HOW TO COMPLETE THIS TASK: In this material, which lines include the string "tone"? Show them.

DATA EXTRACTS:
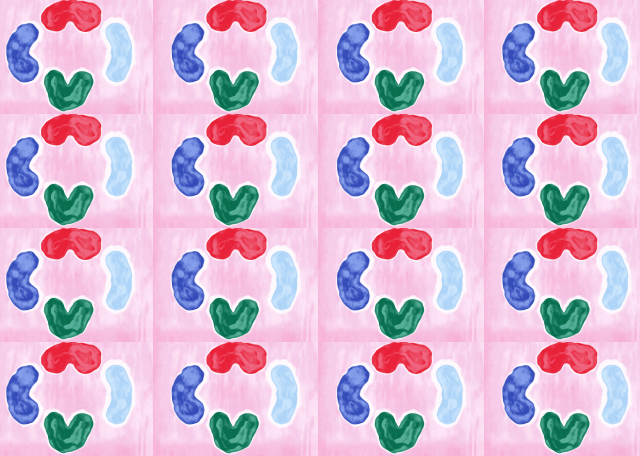
Reproduce this pattern procedurally as a Shadertoy shader.

```glsl
// Watercolour tiles: a ring of four painted beans on a washed pink ground, repeated in a grid.

// Layout, in paint units (one tile is TILE.x by TILE.y, y runs down)
const vec2  TILE = vec2(198.0, 136.5);
const float ROWS = 4.0;
const float SEAM = 15.0;          // how far a tile reaches left of its origin
const int   STEPS = 32;           // circles swept along each bean

// Ground washes
const vec3 PINK  = vec3(0.965, 0.80, 0.915);
const vec3 PALE  = vec3(0.992, 0.90, 0.965);
const vec3 ROSE  = vec3(0.965, 0.66, 0.82);
const vec3 PAPER = vec3(0.995, 0.985, 0.995);

// Bean pigments: dark and light tone of each
const vec3 BLUE_DARK  = vec3(0.20, 0.29, 0.72), BLUE_LIGHT  = vec3(0.52, 0.62, 0.92);
const vec3 SKY_DARK   = vec3(0.68, 0.83, 0.97), SKY_LIGHT   = vec3(0.80, 0.90, 0.99);
const vec3 GREEN_DARK = vec3(0.03, 0.43, 0.31), GREEN_LIGHT = vec3(0.34, 0.69, 0.60);
const vec3 RED_DARK   = vec3(0.91, 0.13, 0.22), RED_LIGHT   = vec3(0.94, 0.40, 0.50);

float hash(vec2 p) {
    return fract(sin(dot(p, vec2(127.1, 311.7))) * 43758.5453);
}

float noise(vec2 p) {
    vec2 i = floor(p), f = fract(p);
    f = f * f * (3.0 - 2.0 * f);
    return mix(mix(hash(i), hash(i + vec2(1, 0)), f.x),
               mix(hash(i + vec2(0, 1)), hash(i + vec2(1, 1)), f.x), f.y);
}

float fbm(vec2 p) {
    float sum = 0.0, amp = 0.5;
    for (int i = 0; i < 4; i++) {
        sum += amp * noise(p);
        p = mat2(1.6, 1.2, -1.2, 1.6) * p + 7.3;
        amp *= 0.5;
    }
    return sum / 0.9375;
}

// Distance to circles swept on a curve from a to c, bent toward b; radii at start, middle, end
float bean(vec2 p, vec2 a, vec2 b, vec2 c, vec3 radii) {
    float d = 1e5;
    for (int i = 0; i <= STEPS; i++) {
        float t = float(i) / float(STEPS);
        vec2 center = mix(mix(a, b, t), mix(b, c, t), t);
        float ends = mix(radii.x, radii.z, t);
        float r = mix(ends, radii.y, 4.0 * t * (1.0 - t));
        d = min(d, length(p - center) - r);
    }
    return d;
}

// Lays a bean over col; halo.xy shifts the bare paper around it, halo.z is its width
void paintBean(inout vec3 col, vec2 p, vec2 a, vec2 b, vec2 c, vec3 radii,
               vec3 dark, vec3 light, vec3 halo, float streakiness, float aa) {
    vec2 wobble = vec2(noise(p * 0.16 + a), noise(p * 0.16 + c)) - 0.5;
    vec2 q = p + wobble * 2.4;

    // Bare paper with a ragged edge
    float gap = bean(q - halo.xy, a, b, c, radii) - halo.z + 4.0 * (fbm(p * 0.13 + b) - 0.5);
    col = mix(col, PAPER, 0.92 * (1.0 - smoothstep(-1.2, 1.8, gap)));

    // Pigment: streaks that follow the outline, mixed with wet blotches
    float d = bean(q, a, b, c, radii);
    float along = dot(p, normalize(c - a));
    float streak = noise(vec2(d * 0.30 + wobble.x * 2.0, along * 0.09) + a);
    float blotch = fbm(p * 0.11 + c);
    float tone = smoothstep(0.32, 0.72, mix(blotch, streak, streakiness));
    tone += 0.35 * (fbm(p * vec2(0.45, 0.3) + b) - 0.5);
    tone *= mix(0.45, 1.0, smoothstep(0.3, 3.5, -d));   // pigment pools at the rim
    vec3 pigment = mix(dark, light, clamp(tone, 0.0, 1.0));
    col = mix(col, pigment, 1.0 - smoothstep(-0.5 * aa - 0.3, 0.5 * aa + 0.3, d));
}

vec3 ground(vec2 p) {
    vec2 warp = 14.0 * vec2(fbm(p * 0.03), fbm(p * 0.03 + 31.0));
    float wash = fbm((p + warp) * 0.045 + 4.0);
    float brush = fbm((p + warp) * vec2(0.22, 0.035) + 11.0);
    vec3 col = mix(PINK, PALE, smoothstep(0.38, 0.72, 0.5 * (wash + brush)) * 0.9);

    // Heavier washes: middle of the ring, foot of the tile, left seam
    float ring = 1.0 - smoothstep(0.5, 1.15, length((p + warp - vec2(94, 74)) / vec2(32, 26)));
    float foot = smoothstep(115.0, 128.0, p.y + 12.0 * (brush - 0.5));
    float side = 1.0 - smoothstep(-SEAM, 4.0 - SEAM + 20.0 * brush, p.x);
    float rose = 0.34 * ring + 0.55 * foot * (0.4 + wash) + 0.5 * side;
    rose += 0.25 * smoothstep(0.55, 0.75, fbm(p * vec2(0.12, 0.05) + 53.0));
    col = mix(col, ROSE, clamp(rose, 0.0, 0.75));

    // Dry vertical strokes down the right side
    float dry = smoothstep(158.0, 170.0, p.x) * smoothstep(0.5, 0.7, noise(p * vec2(0.3, 0.025)));
    return mix(col, PALE, 0.6 * dry) + 0.025 * (fbm(p * 0.5) - 0.5);
}

void mainImage(out vec4 fragColor, in vec2 fragCoord) {
    float aa = ROWS * TILE.y / iResolution.y;
    vec2 p = vec2(fragCoord.x, iResolution.y - fragCoord.y) * aa;
    p = mod(p + vec2(SEAM, 0), TILE) - vec2(SEAM, 0);

    vec3 col = ground(p);
    paintBean(col, p, vec2(34, 40), vec2(10, 59), vec2(30, 82), vec3(12.5, 13.5, 16.5),
              BLUE_DARK, BLUE_LIGHT, vec3(2.0, 0.0, 2.6), 0.3, aa);
    paintBean(col, p, vec2(139, 40), vec2(152.5, 63), vec2(140, 86), vec3(13, 12.5, 12.5),
              SKY_DARK, SKY_LIGHT, vec3(-1.0, -1.0, 4.5), 0.4, aa);
    paintBean(col, p, vec2(65, 96), vec2(76, 139), vec2(99, 98), vec3(12, 15, 13),
              GREEN_DARK, GREEN_LIGHT, vec3(-0.8, -1.5, 2.2), 0.75, aa);
    paintBean(col, p, vec2(66, 22), vec2(83, 5), vec2(104, 20), vec3(16, 13, 17.5),
              RED_DARK, RED_LIGHT, vec3(-0.5, 0.5, 0.8), 0.7, aa);

    fragColor = vec4(clamp(col, 0.0, 1.0), 1.0);
}
```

ANSWER SPACE:
// Bean pigments: dark and light tone of each
    float tone = smoothstep(0.32, 0.72, mix(blotch, streak, streakiness));
    tone += 0.35 * (fbm(p * vec2(0.45, 0.3) + b) - 0.5);
    tone *= mix(0.45, 1.0, smoothstep(0.3, 3.5, -d));   // pigment pools at the rim
    vec3 pigment = mix(dark, light, clamp(tone, 0.0, 1.0));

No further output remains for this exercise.